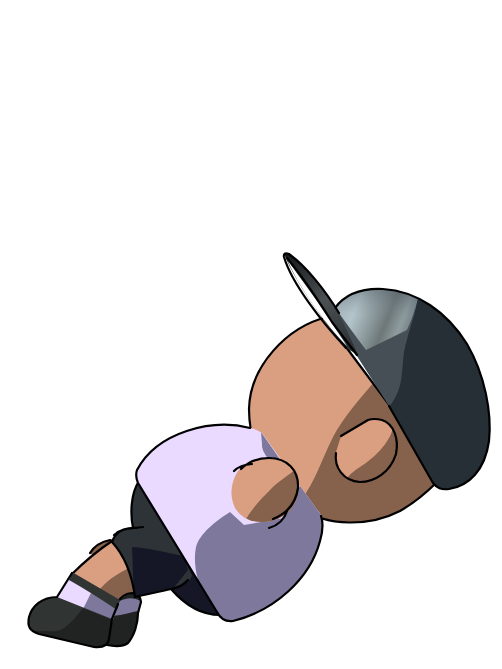
<!DOCTYPE html>
<html lang="en">
<head>
<meta charset="utf-8">
<title>Reclining figure in a cap</title>
<style>
:root {
  --paper: #ffffff;
  --ink: #000000;
  --skin: #d99f80;
  --skin-shade: #86614c;
  --shirt: #eadaff;
  --shirt-shade: #7e799c;
  --cap: #474f56;
  --cap-shade: #272f36;
  --shorts: #2e3338;
  --shorts-shade: #151626;
  --shoe: #303433;
  --shoe-shade: #202322;
}
html, body { margin: 0; background: var(--paper); overflow: hidden; }
svg { display: block; width: 502px; height: 669px; }
.outline { fill: none; stroke: var(--ink); stroke-width: 2.2; stroke-linecap: round; stroke-linejoin: round; }
.skin { fill: var(--skin); }
.skin-shade { fill: var(--skin-shade); }
.shirt { fill: var(--shirt); }
.shirt-shade { fill: var(--shirt-shade); }
.cap { fill: var(--cap); }
.cap-shade { fill: var(--cap-shade); }
.shorts { fill: var(--shorts); }
.shorts-shade { fill: var(--shorts-shade); }
.shoe { fill: var(--shoe); }
.shoe-shade { fill: var(--shoe-shade); }
</style>
</head>
<body>
<svg viewBox="0 0 502 669" role="img" aria-label="Cartoon figure in a dark cap, lilac shirt and dark shorts, lying back">
  <defs>
    <path id="head-shape" d="M327 317C287 327 250 366 249 409C249 447 266 478 299 507C327 528 371 526 400 511C414 503 425 494 436 483L390 406L346 347Z"/>
    <path id="dome-shape" d="M335 308C346 293 363 288 383 289C417 291 447 312 467 344C485 375 492 413 489 441C485 470 469 486 449 489C441 490 437 488 433 483L389 406L355 353Z"/>
    <path id="shirt-shape" d="M137 470C155 440 190 424 226 424C240 424 252 427 262 433L318 511C324 516 323 531 320 541C310 579 274 611 233 621C225 622 220 618 217 612L138 483Q135 476 137 470Z"/>
    <path id="shorts-shape" d="M139 481C131 493 130 513 133 528L117 531L112 542C124 555 132 575 135 597C147 594 159 592 171 589C184 604 201 615 220 615L200 578Z"/>
    <path id="leg-shape" d="M112 541C97 551 82 564 71 575L118 608L135 597C133 575 125 555 112 541Z"/>
    <path id="hand-shape" d="M238 471C246 462 257 458 269 458C287 458 299 470 299 488C297 509 282 522 262 522C252 522 242 519 235 508C229 495 231 482 238 471Z"/>
    <path id="ear-shape" d="M341 436L368 420Q374 418 382 420C394 424 399 439 396 454C390 473 374 482 360 482C343 481 334 467 336 452Z"/>
    <path id="front-shoe-shape" d="M57 597C42 597 32 606 29 617C27 627 30 631 39 634L94 647C103 648 108 645 109 639L112 619Z"/>
    <path id="back-shoe-shape" d="M112 616C124 615 132 612 138 611C138 622 134 636 128 643Q121 648 107 645Z"/>
    <clipPath id="head-clip"><use href="#head-shape"/></clipPath>
    <clipPath id="dome-clip"><use href="#dome-shape"/></clipPath>
    <clipPath id="shirt-clip"><use href="#shirt-shape"/></clipPath>
    <clipPath id="shorts-clip"><use href="#shorts-shape"/></clipPath>
    <clipPath id="leg-clip"><use href="#leg-shape"/></clipPath>
    <clipPath id="hand-clip"><use href="#hand-shape"/></clipPath>
    <clipPath id="ear-clip"><use href="#ear-shape"/></clipPath>
    <clipPath id="shoe-clip"><use href="#front-shoe-shape"/></clipPath>
    <linearGradient id="cap-shine" gradientUnits="userSpaceOnUse" x1="340" y1="304" x2="414" y2="334">
      <stop offset="0" stop-color="#a3b4ba"/>
      <stop offset=".2" stop-color="#b3c5cb"/>
      <stop offset=".46" stop-color="#899699"/>
      <stop offset=".62" stop-color="#6d7778"/>
      <stop offset=".8" stop-color="#8f9c9f"/>
      <stop offset="1" stop-color="#64717a"/>
    </linearGradient>
    <linearGradient id="cap-shine-fade" gradientUnits="userSpaceOnUse" x1="378" y1="289" x2="370" y2="346">
      <stop offset="0" stop-color="#536068" stop-opacity=".55"/>
      <stop offset=".5" stop-color="#7d8b91" stop-opacity="0"/>
    </linearGradient>
    <linearGradient id="brim-top" gradientUnits="userSpaceOnUse" x1="288" y1="255" x2="352" y2="350">
      <stop offset="0" stop-color="#171a1c"/>
      <stop offset=".5" stop-color="#4b5053"/>
      <stop offset="1" stop-color="#2b2f32"/>
    </linearGradient>
  </defs>

  <g id="legs">
    <path class="skin-shade" d="M90 553Q96 541 112 539L118 545L98 560Z"/>
    <path class="outline" d="M90 553Q96 543 110 540"/>
    <use href="#leg-shape" class="skin"/>
    <path class="skin-shade" clip-path="url(#leg-clip)" d="M140 556L127 569C111 577 101 586 97 594L118 610L140 600Z"/>
    <path class="outline" d="M112 541C97 551 82 564 71 575"/>
  </g>

  <g id="back-foot">
    <path class="shirt-shade" d="M117 603Q123 594 132 594Q141 596 141 602L138 613L114 618Z"/>
    <path class="shoe-shade" d="M118 602Q123 593 132 593Q140 594 141 601Q130 595 118 602Z"/>
    <use href="#back-shoe-shape" class="shoe-shade"/>
    <path class="outline" d="M117 603Q123 593 132 593Q141 595 141 602L138 613C138 624 134 636 128 643Q121 648 107 645"/>
  </g>

  <g id="front-foot">
    <path class="shirt" d="M70 575L118 606L112 622L57 598Z"/>
    <path class="shirt-shade" d="M93 589L118 606L112 622L83 609Z"/>
    <path class="shoe" d="M72 572L120 600L117 610Q92 593 69 580Z"/>
    <use href="#front-shoe-shape" class="shoe"/>
    <path class="shoe-shade" clip-path="url(#shoe-clip)" d="M83 608C75 618 68 627 60 630C50 633 38 629 28 632L38 648H112V620Z"/>
    <path class="outline" d="M72 573L57 597C42 597 32 606 29 617C27 627 30 631 39 634L94 647C103 648 108 645 109 639L112 619L118 604"/>
  </g>

  <g id="shorts">
    <use href="#shorts-shape" class="shorts"/>
    <g class="shorts-shade" clip-path="url(#shorts-clip)">
      <path d="M132 547C151 548 166 553 184 556L188 570L172 590L134 600Z"/>
      <path d="M172 588C188 586 194 579 193 565L222 616H190Z"/>
      <path d="M164 515L190 552L205 582L194 580Z"/>
    </g>
    <path class="outline" d="M139 481C131 493 130 513 133 528M112 542Q116 531 126 529L143 527M114 535Q124 527 137 528M112 542C124 555 132 575 135 597C147 594 159 592 171 589C184 604 201 615 220 615M171 589Q182 587 188 580"/>
  </g>

  <g id="head">
    <use href="#head-shape" class="skin"/>
    <path class="skin-shade" clip-path="url(#head-clip)" d="M376 380C361 397 343 418 333 437C322 459 315 482 301 500L312 530H445V480L392 400Z"/>
    <use href="#head-shape" class="outline"/>
  </g>

  <g id="ear">
    <use href="#ear-shape" class="skin"/>
    <path class="skin-shade" clip-path="url(#ear-clip)" d="M393 428C389 444 374 458 360 467Q350 473 344 482H402V430Z"/>
    <path class="outline" d="M341 436L368 420Q374 418 382 420C394 424 399 439 396 454C390 473 374 482 360 482C343 481 334 467 336 453"/>
  </g>

  <g id="cap">
    <use href="#dome-shape" class="cap"/>
    <g clip-path="url(#dome-clip)">
      <path fill="url(#cap-shine)" d="M334 306Q350 286 382 286L418 298Q414 315 407 330L366 350Q351 330 334 306Z"/>
      <path fill="url(#cap-shine-fade)" d="M334 306Q350 286 382 286L418 298Q414 315 407 330L366 350Q351 330 334 306Z"/>
      <path class="cap-shade" d="M419 292C416 314 408 332 404 352C401 374 404 388 389 407L432 490H500V290Z"/>
    </g>
    <path class="outline" d="M335 308C346 293 363 288 383 289C417 291 447 312 467 344C485 375 492 413 489 441C485 470 469 486 449 489C441 490 437 488 433 483L389 406"/>
    <path fill="url(#brim-top)" d="M284 254Q288 251 297 260C312 275 326 292 337 309L358 355L346 348C324 322 296 283 284 254Z"/>
    <path fill="#fff" d="M287 259C297 274 318 301 331 322L347 346C326 325 299 288 287 259Z"/>
    <path class="outline" d="M346 348C322 322 292 284 284 257Q283 252 289 254C306 266 325 290 339 313M287 258C301 275 320 303 332 322L357 355"/>
  </g>

  <g id="shirt">
    <use href="#shirt-shape" class="shirt"/>
    <g class="shirt-shade" clip-path="url(#shirt-clip)">
      <path d="M230 512C216 521 200 533 196 547Q193 561 198 580L217 625H330V505L300 486L284 518L244 525Z"/>
      <path d="M261 432L262 444Q261 450 269 460L300 488Z"/>
    </g>
    <path class="outline" d="M250 428C212 418 157 432 137 470Q135 476 138 483L217 612C220 618 225 622 233 621C274 611 310 579 320 541C323 531 323 522 321 516"/>
  </g>

  <g id="hand">
    <use href="#hand-shape" class="skin"/>
    <path class="skin-shade" clip-path="url(#hand-clip)" d="M297 468C288 476 277 482 271 489C261 499 252 508 243 524H305V468Z"/>
    <path class="outline" d="M234 471Q240 465 252 464M241 469C249 461 258 458 269 458C287 458 299 470 298 488C296 502 288 513 273 519M287 511Q283 524 269 528"/>
  </g>
</svg>
</body>
</html>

——

### Assignment
Reproduce exactly, and only, the part of the listing above that begins at the line with "603Q123 593 132" and goes on through the line with "575L118 606L112 622L57".

### Exercise output
    <path class="outline" d="M117 603Q123 593 132 593Q141 595 141 602L138 613C138 624 134 636 128 643Q121 648 107 645"/>
  </g>

  <g id="front-foot">
    <path class="shirt" d="M70 575L118 606L112 622L57 598Z"/>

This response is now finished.